Silvia Trkman is a running contact (RC) legend, who started teaching RC in 2002 when everybody believed it was impossible. But what makes a person try something that isn’t encouraged by anyone?
“I guess I just never believe things people say - if not supported with very good arguments or proofs. I always do my own thinking, testing and experimenting, and for me that’s the most fun aspect of agility (or anything else). I'm simply terrible at following the rules and beliefs.”
Frame of mind plays an important role in success with RC training
Agility has changed a lot since 2002, and keeps on changing. And, according to Silvia, so have the attitudes towards running contacts: “When La became famous after winning AWC 2003 by 6 seconds and then again in 2005 by 5 seconds, many people were saying "yeah, but it's just because she’s small". But some started to believe in the possibilities of training RC. And now there is no doubt anymore that it can be done. And, in effect, in many countries it's the only way of doing contacts now.”
This demonstrates the importance of mental aspects in learning and being able to do things: “So many people can train RC now, because their frame of mind has changed and they have started to believe they can do it.”
Silvia changed to target - with speed
According to Silvia, you can get good working RC with 3 to 5 months training, depending on the dog, and of course, the training. It seems different methods for RC keep appearing. According to Silvia, the methods are all, in the end, pretty similar with some personal touches.
Silvia taught RC for a long time without a target, with a method based on running evenly with full speed. Now, however, she has changed to teaching with a target. But what made her switch? “I like experimenting, so I wanted to try that too. What I love most about the target is that you can do so much away from DW and keep it super safe and easy on the dog’s physique.”
Silvia’s personal touch to the target method is adding speed early on. “I like speed and have most fun when doing speedy stuff! I've also seen way too many dogs being trained with very little speed at first who either never added speed - or added both speed and leaps together. Hitting at speed is just very different from hitting without speed.”

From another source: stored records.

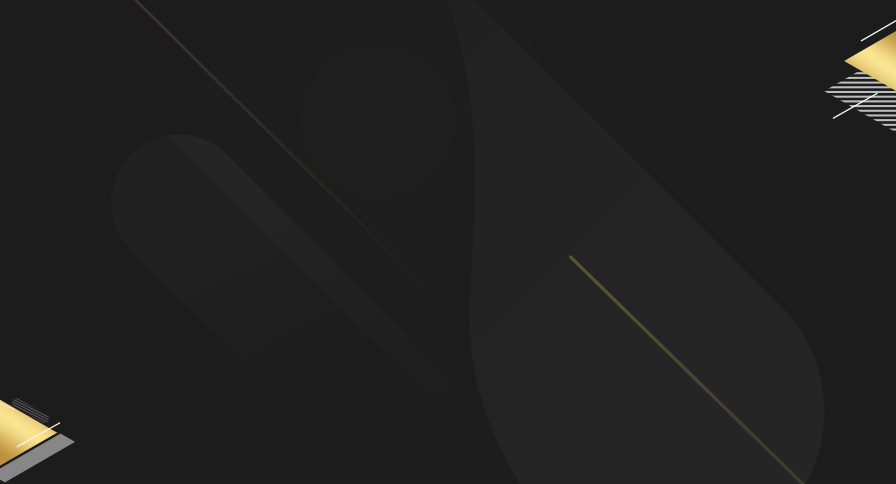
Give the GLSL for this background, as a Shadertoy shader.

```glsl
// Dark charcoal backdrop with translucent diagonal capsules, fine gold lines and gilded corner diamonds.

const vec3 CHARCOAL = vec3(0.108);
const vec3 GRAPHITE = vec3(0.142);
const vec3 OLIVE_GOLD = vec3(0.36, 0.33, 0.21);
const vec3 DEEP_GOLD = vec3(0.74, 0.57, 0.24);
const vec3 PALE_GOLD = vec3(0.98, 0.89, 0.57);
const vec3 SILVER = vec3(0.74);

// Soft coverage of a signed distance, one pixel wide.
float cover(float dist, float pixel) {
    return clamp(0.5 - dist / pixel, 0.0, 1.0);
}

float segmentDistance(vec2 p, vec2 a, vec2 b) {
    vec2 ab = b - a;
    return length(p - a - ab * clamp(dot(p - a, ab) / dot(ab, ab), 0.0, 1.0));
}

float stroke(vec2 p, vec2 a, vec2 b, float halfWidth, float pixel) {
    return cover(segmentDistance(p, a, b) - halfWidth, pixel);
}

// Flat diamond whose sides lean at thirty degrees.
float diamondDistance(vec2 p, vec2 centre, float halfWidth) {
    vec2 d = abs(p - centre);
    return 0.5 * (d.x - halfWidth) + 0.866 * d.y;
}

// Diagonal panel with a rounded lower right and a wavy left side.
float leafDistance(vec2 p) {
    vec2 v = p - vec2(1.394, 0.150);
    float along = dot(v, vec2(0.7071, -0.7071));
    float across = dot(v, vec2(0.7071));
    float rounded = length(max(vec2(along, across), 0.0)) - 0.309;
    float rise = max(p.y - 0.638, 0.0);
    float drop = max(0.336 - p.y, 0.0);
    float leftEdge = mix(0.971, 0.982, smoothstep(0.336, 0.638, p.y))
                   - 0.433 * rise * rise + 0.926 * drop * drop;
    return max(rounded, leftEdge - p.x);
}

// Metallic sheen with one bright diagonal ridge.
vec3 goldSheen(vec2 p, vec2 ridge) {
    float offset = dot(p - ridge, vec2(0.55, 0.835));
    return mix(PALE_GOLD, DEEP_GOLD, smoothstep(0.0, 0.075, abs(offset)));
}

vec3 drawPanels(vec3 col, vec2 p, float pixel) {
    // Faint light between the long line and the leaf
    col += 0.009 * smoothstep(0.65, 0.0, length(p - vec2(0.78, 0.75)));

    // Small capsule fading down its length, with a lighter upper band
    float capsule = segmentDistance(p, vec2(0.370, 0.582), vec2(1.27, -0.318)) - 0.140;
    float diagonal = p.x + p.y;
    float along = p.x - p.y;
    float inside = cover(capsule, pixel);
    float band = cover((1.068 - diagonal) * 0.7071, pixel);
    col += inside * 0.020 * (1.0 - smoothstep(-0.3, 0.62, along));
    col += inside * band * 0.013 * (1.0 - 0.6 * smoothstep(0.0, 1.1, along));

    // Large leaf, a touch brighter towards the lower right
    float leafTone = mix(0.92, 1.03, smoothstep(-0.1, 1.4, along));
    return mix(col, GRAPHITE * leafTone, cover(leafDistance(p), pixel));
}

vec3 drawDiagonalLines(vec3 col, vec2 p, float pixel) {
    float longLine = stroke(p, vec2(0.276, 1.004), vec2(1.099, 0.188), 0.0030, pixel);
    float longFade = 1.0 - smoothstep(0.27, 1.099, p.x);
    col = mix(col, OLIVE_GOLD, longLine * (0.04 + 0.40 * longFade * longFade));
    float shortLine = stroke(p, vec2(1.179, 0.469), vec2(1.667, -0.008), 0.0034, pixel);
    return mix(col, OLIVE_GOLD, shortLine * mix(0.95, 0.45, smoothstep(1.18, 1.66, p.x)));
}

vec3 drawUpperCorner(vec3 col, vec2 p, float pixel) {
    // Striped diamond behind the gold one
    float period = 0.0097;
    float stripe = (abs(fract(p.y / period) - 0.5) - 0.22) * period;
    float striped = diamondDistance(p, vec2(1.872, 0.812), 0.169);
    col = mix(col, SILVER, cover(striped, pixel) * cover(stripe, pixel));

    float gold = diamondDistance(p, vec2(1.889, 0.874), 0.145);
    col = mix(col, goldSheen(p, vec2(1.805, 0.880)), cover(gold, pixel));

    float lines = max(stroke(p, vec2(1.780, 0.916), vec2(1.870, 0.968), 0.0014, pixel),
                      stroke(p, vec2(1.722, 0.756), vec2(1.812, 0.807), 0.0014, pixel));
    return mix(col, vec3(0.96), lines);
}

vec3 drawLowerCorner(vec3 col, vec2 p, float pixel) {
    // Grey strip, dark gap, then the gold diamond
    vec2 centre = vec2(-0.027, 0.106);
    col = mix(col, vec3(0.53), cover(diamondDistance(p, vec2(0.010, 0.087), 0.145), pixel));
    col = mix(col, CHARCOAL, cover(diamondDistance(p, centre, 0.155), pixel));
    col = mix(col, goldSheen(p, vec2(0.040, 0.120)), cover(diamondDistance(p, centre, 0.145), pixel));

    // Finely hatched sliver along the upper side
    float sliver = segmentDistance(p, vec2(0.034, 0.168), vec2(0.092, 0.135)) - 0.009;
    float hatch = 0.5 + 0.5 * sin(6.2832 * (p.x + 2.0 * p.y) / 0.011);
    col = mix(col, vec3(0.50), cover(sliver, pixel) * hatch * 0.55);

    float lines = max(stroke(p, vec2(0.036, 0.077), vec2(0.123, 0.126), 0.0013, pixel),
                      0.6 * stroke(p, vec2(0.0, 0.167), vec2(0.029, 0.154), 0.0011, pixel));
    return mix(col, vec3(1.0, 0.97, 0.86), lines);
}

void mainImage(out vec4 fragColor, in vec2 fragCoord) {
    vec2 p = fragCoord / iResolution.y;
    float pixel = 1.0 / iResolution.y;
    vec3 col = drawPanels(CHARCOAL, p, pixel);
    col = drawDiagonalLines(col, p, pixel);
    col = drawUpperCorner(col, p, pixel);
    col = drawLowerCorner(col, p, pixel);
    fragColor = vec4(col, 1.0);
}
```
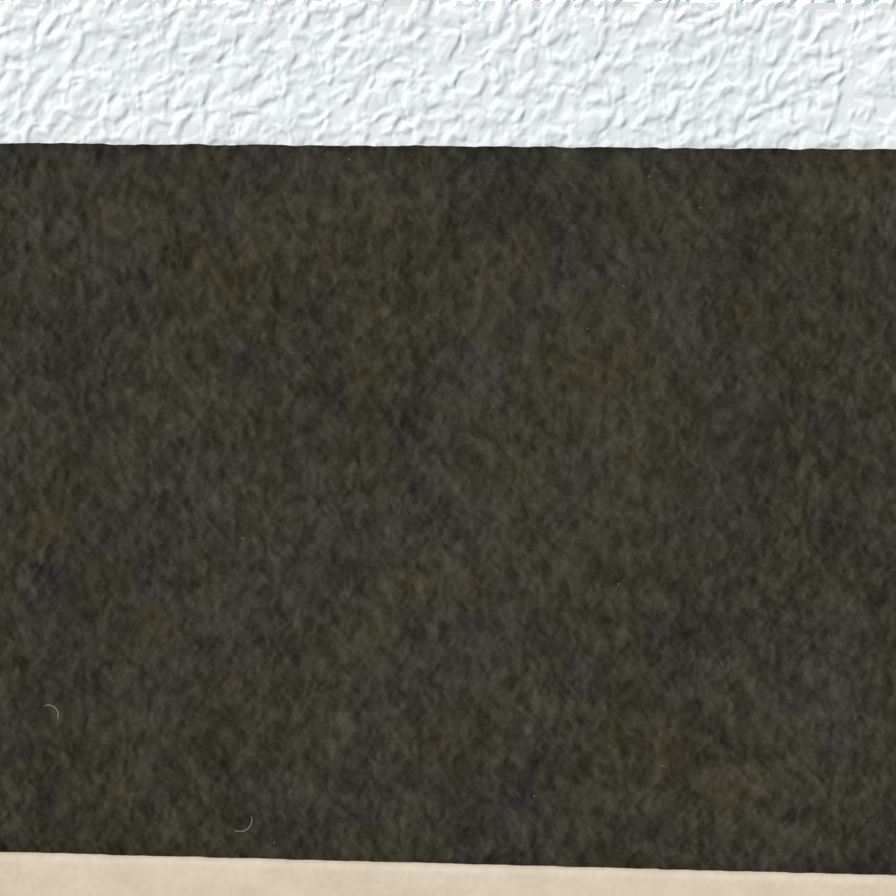
A WebGL 2 fragment shader for this texture:

```glsl
#version 300 es
precision highp float;

#define FELT_DARK vec3(0.168, 0.160, 0.132)
#define FELT_LIGHT vec3(0.282, 0.272, 0.236)
#define OLIVE_TINT vec3(0.016, 0.010, -0.014)
#define PLASTIC vec3(0.903, 0.922, 0.928)
#define CREAM vec3(0.845, 0.790, 0.700)
#define HAIR_COLOR vec3(0.50, 0.48, 0.42)
#define PEBBLE_SCALE 92.0
#define PEBBLE_RELIEF 0.30
#define FIBRE_SCALE vec2(210.0, 75.0)
#define FIBRE_CONTRAST 1.05

uniform vec2 u_resolution;
out vec4 fragColor;

float hash(vec2 p) {
    return fract(sin(dot(p, vec2(127.1, 311.7))) * 43758.5453);
}

float noise(vec2 p) {
    vec2 i = floor(p), f = fract(p);
    f = f * f * (3.0 - 2.0 * f);
    return mix(mix(hash(i), hash(i + vec2(1, 0)), f.x),
               mix(hash(i + vec2(0, 1)), hash(i + vec2(1, 1)), f.x), f.y);
}

float fbm(vec2 p) {
    float sum = 0.0, amp = 0.5;
    for (int i = 0; i < 4; i++) {
        sum += amp * noise(p);
        p = mat2(1.6, 1.2, -1.2, 1.6) * p + 17.3;
        amp *= 0.5;
    }
    return sum / 0.9375;
}

vec2 rotate(vec2 p, float a) {
    return mat2(cos(a), sin(a), -sin(a), cos(a)) * p;
}

// Soft bumps of the moulded plastic
float pebbleHeight(vec2 p) {
    p = rotate(p, 0.5) * PEBBLE_SCALE * vec2(1.15, 0.85);
    p += 0.8 * vec2(noise(p * 0.6), noise(p * 0.6 + 41.0));
    return smoothstep(0.2, 0.85, 0.7 * noise(p) + 0.3 * noise(p * 1.9 + 9.0));
}

vec3 plastic(vec2 p, float above) {
    vec2 lightStep = vec2(-0.0022, 0.0030);
    float relief = pebbleHeight(p) - pebbleHeight(p + lightStep);
    float shade = relief * PEBBLE_RELIEF;
    shade = min(shade, 0.075) + 0.012 * (noise(p * 260.0) - 0.5);
    vec3 color = PLASTIC + shade * vec3(1.0, 0.96, 0.94);
    color += 0.018 * (fbm(p * 5.0) - 0.5);
    return color - 0.05 * exp(-above * 160.0);
}

// Matted fibres: stretched noise in several directions
float fibres(vec2 p) {
    vec2 q = p + 0.012 * vec2(fbm(p * 32.0), fbm(p * 32.0 + 53.0));
    float sum = 0.0;
    for (int i = 0; i < 4; i++) {
        float angle = -0.75 + 0.48 * float(i);
        sum += noise(rotate(q, angle) * FIBRE_SCALE + 37.0 * float(i)) - 0.5;
    }
    return sum * 0.40;
}

// Thin curved strand drawn as part of a ring
float hair(vec2 p, vec2 center, float radius, float facing, float px) {
    vec2 d = p - center;
    float line = 1.0 - smoothstep(0.0004, 0.0005 + px, abs(length(d) - radius));
    float along = dot(d, vec2(cos(facing), sin(facing))) / radius;
    return line * smoothstep(0.25, 0.6, along);
}

vec3 felt(vec2 p, float inside, float px) {
    float tone = 0.5 + FIBRE_CONTRAST * fibres(p);
    tone += 0.60 * (fbm(p * vec2(75.0, 55.0)) - 0.5);
    tone += 0.45 * (fbm(p * vec2(13.0, 9.0) + 3.0) - 0.5);
    tone += 0.30 * (noise(p * 330.0) - 0.5);
    vec3 color = mix(FELT_DARK, FELT_LIGHT, clamp(tone, -0.3, 1.5));
    color += OLIVE_TINT * 2.0 * (fbm(p * 17.0 + 61.0) - 0.45);
    color -= 0.035 * exp(-inside * 110.0);

    // Sparse pale lint, one chance per cell
    vec2 cell = floor(p * 24.0);
    vec2 spot = (cell + 0.2 + 0.6 * vec2(hash(cell), hash(cell + 7.0))) / 24.0;
    float lint = 1.0 - smoothstep(0.0006, 0.0008 + px, length(p - spot));
    color = mix(color, HAIR_COLOR, 0.55 * lint * step(0.965, hash(cell + 19.0)));
    float strands = hair(p, vec2(0.054, 0.202), 0.011, 0.8, px)
                  + hair(p, vec2(0.268, 0.085), 0.013, -0.9, px);
    return mix(color, HAIR_COLOR, 0.7 * min(strands, 1.0));
}

vec3 paper(vec2 p, float below) {
    vec3 color = CREAM + 0.07 * (fbm(p * vec2(22.0, 34.0)) - 0.5);
    color += 0.03 * (noise(p * 190.0) - 0.5);
    color += vec3(0.035, 0.035, 0.04) * exp(-pow((below - 0.006) * 220.0, 2.0));
    return color - 0.10 * exp(-below * 500.0);
}

void main() {
    vec2 p = gl_FragCoord.xy / u_resolution;
    float px = 1.0 / u_resolution.y;

    // Slightly tilted, frayed borders of the felt strip
    float fray = 0.0030 * (fbm(vec2(p.x * 55.0, 2.0)) - 0.5);
    float top = 0.8400 - 0.0070 * p.x + fray;
    float bottom = 0.0495 - 0.0262 * p.x + 0.5 * fray;

    vec3 color = felt(p, min(top - p.y, p.y - bottom), px);
    color = mix(color, plastic(p, max(p.y - top, 0.0)), smoothstep(-px, px, p.y - top));
    color = mix(color, paper(p, max(bottom - p.y, 0.0)), smoothstep(-px, px, bottom - p.y));
    fragColor = vec4(clamp(color, 0.0, 1.0), 1.0);
}
```
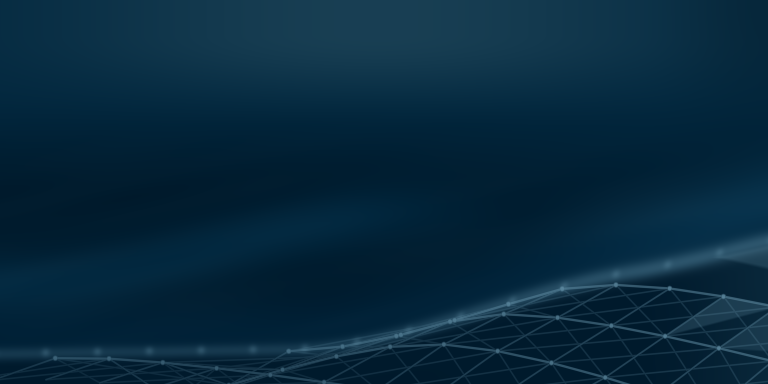
A Shadertoy shader for this background:

```glsl
// A dark blue haze with a soft overhead light, above a glowing ridge that rises
// to the right. Below it hangs a net: curved strands of nodes, joined by
// straight segments. Space is in canvas heights, x from 0 to 2, y from 0 to 1.

const vec3 DEEP = vec3(0.0, 0.105, 0.175);
const vec3 NAVY = vec3(0.006, 0.152, 0.242);
const vec3 STEEL = vec3(0.095, 0.245, 0.325);
const vec3 PALE = vec3(0.42, 0.60, 0.69);
const float NODE_STEP = 0.14;

// Each strand: x of node zero, x of the crest, crest height, rate of fall
const vec4 STRANDS[5] = vec4[5](
    vec4(1.604, 1.604, 0.258, 0.60),
    vec4(1.312, 1.312, 0.182, 0.60),
    vec4(1.016, 1.120, 0.104, 0.80),
    vec4(0.704, 0.200, 0.068, 0.35),
    vec4(0.400, 0.070, 0.012, 0.35));

float hash(vec2 p) {
    return fract(sin(dot(p, vec2(127.1, 311.7))) * 43758.5453);
}

float noise(vec2 p) {
    vec2 i = floor(p), f = fract(p);
    f = f * f * (3.0 - 2.0 * f);
    return mix(mix(hash(i), hash(i + vec2(1, 0)), f.x),
               mix(hash(i + vec2(0, 1)), hash(i + vec2(1, 1)), f.x), f.y);
}

float bell(float d, float width) {
    return exp(-d * d / (width * width));
}

float ridge(float x) {
    return 0.078 + 0.015 * x + 0.2 * smoothstep(0.75, 1.8, x)
         + 0.08 * smoothstep(1.65, 2.15, x);
}

vec2 node(vec4 strand, float index) {
    float x = strand.x + NODE_STEP * index;
    float d = abs(x - strand.y);
    float y = strand.z - strand.w * d * d / (1.0 + 2.0 * d);
    return vec2(x, min(y, ridge(x) - 0.004));
}

float segment(vec2 p, vec2 a, vec2 b, float width, float soft) {
    vec2 pa = p - a, ba = b - a;
    float t = clamp(dot(pa, ba) / dot(ba, ba), 0.0, 1.0);
    return 1.0 - smoothstep(width, width + soft, length(pa - ba * t));
}

float side(vec2 p, vec2 a, vec2 b) {
    vec2 e = normalize(b - a);
    return e.x * (p.y - a.y) - e.y * (p.x - a.x);
}

// Filled triangle with clockwise corners
float facet(vec2 p, vec2 a, vec2 b, vec2 c, float soft) {
    float d = max(side(p, a, b), max(side(p, b, c), side(p, c, a)));
    return 1.0 - smoothstep(-soft, soft, d);
}

// Strands, cross links and nodes, as one coverage value
float net(vec2 p, float soft) {
    float ink = 0.0;
    for (int k = 0; k < 4; k++) {
        for (int j = -4; j <= 5; j++) {
            float n = float(j);
            vec2 a = node(STRANDS[k], n);
            vec2 next = node(STRANDS[k], n + 1.0);
            ink = max(ink, 0.50 * segment(p, a, next, 0.0012, soft));
            ink = max(ink, 0.34 * segment(p, a, node(STRANDS[k + 1], n + 1.0), 0.0004, soft));
            ink = max(ink, 0.20 * segment(p, a, node(STRANDS[k + 1], n + 3.0), 0.0002, soft));
            ink = max(ink, 0.22 * segment(p, next, node(STRANDS[k + 1], n), 0.0002, soft));
            ink = max(ink, 0.75 * (1.0 - smoothstep(0.003, 0.009, length(p - a))));
        }
    }
    return ink;
}

void mainImage(out vec4 fragColor, in vec2 fragCoord) {
    vec2 p = fragCoord / iResolution.y;
    p.x *= 2.0 * iResolution.y / iResolution.x;
    float soft = 1.4 / iResolution.y;
    float lift = p.y - ridge(p.x);
    float rightward = smoothstep(0.5, 2.0, p.x);

    // Haze and overhead light
    vec3 color = mix(DEEP, NAVY, smoothstep(0.48, 0.78, p.y));
    color = mix(color, NAVY, 0.35 * smoothstep(0.7, 1.9, p.x));
    color = mix(color, STEEL, bell(p.x - 0.98, 0.82) * smoothstep(0.66, 0.91, p.y));
    color *= 1.0 - 0.12 * smoothstep(1.65, 2.0, p.x) * smoothstep(0.5, 1.0, p.y);

    // Blurred distant bands and wisps
    float band = p.y - 0.26 - 0.19 * smoothstep(0.0, 1.15, p.x);
    color += vec3(0.012, 0.055, 0.075) * bell(band, 0.075) * (1.0 - smoothstep(0.85, 1.4, p.x));
    color += vec3(0.03, 0.065, 0.08) * bell(lift - 0.12, 0.09) * smoothstep(1.2, 2.0, p.x);
    color += vec3(0.002, 0.025, 0.04) * bell(lift - 0.04, 0.09);
    float wisp = noise(vec2(p.x * 3.0 + p.y * 2.0, p.y * 22.0 - p.x * 5.0)) - 0.5;
    color += 0.014 * wisp * (1.0 - smoothstep(0.45, 0.75, p.y));

    // Shade below the ridge, with a haze in the right corner
    float below = 1.0 - smoothstep(-0.035, 0.0, lift);
    color = mix(color, vec3(0.0, 0.098, 0.168), 0.85 * below);
    color = mix(color, STEEL, 0.4 * below * smoothstep(1.65, 2.1, p.x));

    // Ridge glow with blurred beads
    float width = mix(0.017, 0.025, rightward);
    color = mix(color, PALE, mix(0.20, 0.40, rightward) * bell(lift, width));
    float beadX = (fract((p.x - 1.604) / 0.135 + 0.5) - 0.5) * 0.135;
    color = mix(color, PALE, 0.25 * bell(length(vec2(beadX, lift - 0.002)), 0.011));

    // Net and its lit facets
    if (lift < 0.03) {
        vec2 a = node(STRANDS[0], 2.0), b = node(STRANDS[0], 3.0);
        vec2 c = node(STRANDS[1], 3.0), d = node(STRANDS[1], 4.0);
        float lit = 0.22 * facet(p, a, b, c, soft);
        lit += 0.16 * facet(p, b, vec2(2.1, 0.08), d, soft);
        lit += 0.22 * facet(p, vec2(1.87, 0.33), vec2(2.05, 0.37), vec2(2.05, 0.29), 0.006);
        color = mix(color, PALE, lit);
        color = mix(color, PALE, net(p, soft) * mix(0.65, 1.0, rightward));
    }
    fragColor = vec4(color, 1.0);
}
```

RC teaching with or without target?
So many people ponder between teaching RC with or without a target. Silvia has now experienced both and gives us a list of the most common challenges with both.
Challenges, when teaching without a target
You need more room
You need more equipment
More repetitions on a DW are needed
Different exits can be harder, especially for some dogs.
Challenges, when teaching with a target
Some dogs not adding speed
Some dogs switching to leaps when speed is added
The problems connected with target training can be solved by adding speed earlier on, so this is Silvia’s preferred way now, which she uses in her classes as well.
Do RCs increase risks for agility dogs?
Silvia doesn’t think RCs increase the risk of injury in agility: “I've seen way more 2on2off dogs struggling with staying on a DW than RC dogs. I think RC dogs have a much better understanding of how to manage that width with speed and how to load on safely.”
“My 6 last agility dogs have all had RCs and in trials, only Bi fell off once. And La got blown off by the wind once. Le never fell off in her life, but had a strange problem at the latest EO, on a perfectly safe approach, that ended with her jumping off - we think she hurt her toe on the see-saw just before that and that threw her off balance on the DW.”
Instead of worrying about dog walk safety, Silvia is concerned about metal wings, tunnels and surfaces: “I've seen way more accidents with those than with the dog-walk.”
Do RC for the fun of it - not just for being competitive
Silvia thinks that doing RC just for being competitive is the wrong starting point for training. “If you want RC just to be competitive, then don't do it. Do it for the fun of it, for the thrill, for the challenge.”
When asked what she wants to say to people who are struggling with RC, Silvia has a clear answer:
“Don't give up - it can be frustrating at times - but it's all worth it when you get there! It’s a bit harder to train than 2on2off, but way easier to maintain. And yes, every dog, of all sizes, can learn RC, you just need to adjust to each dog a bit, of course.”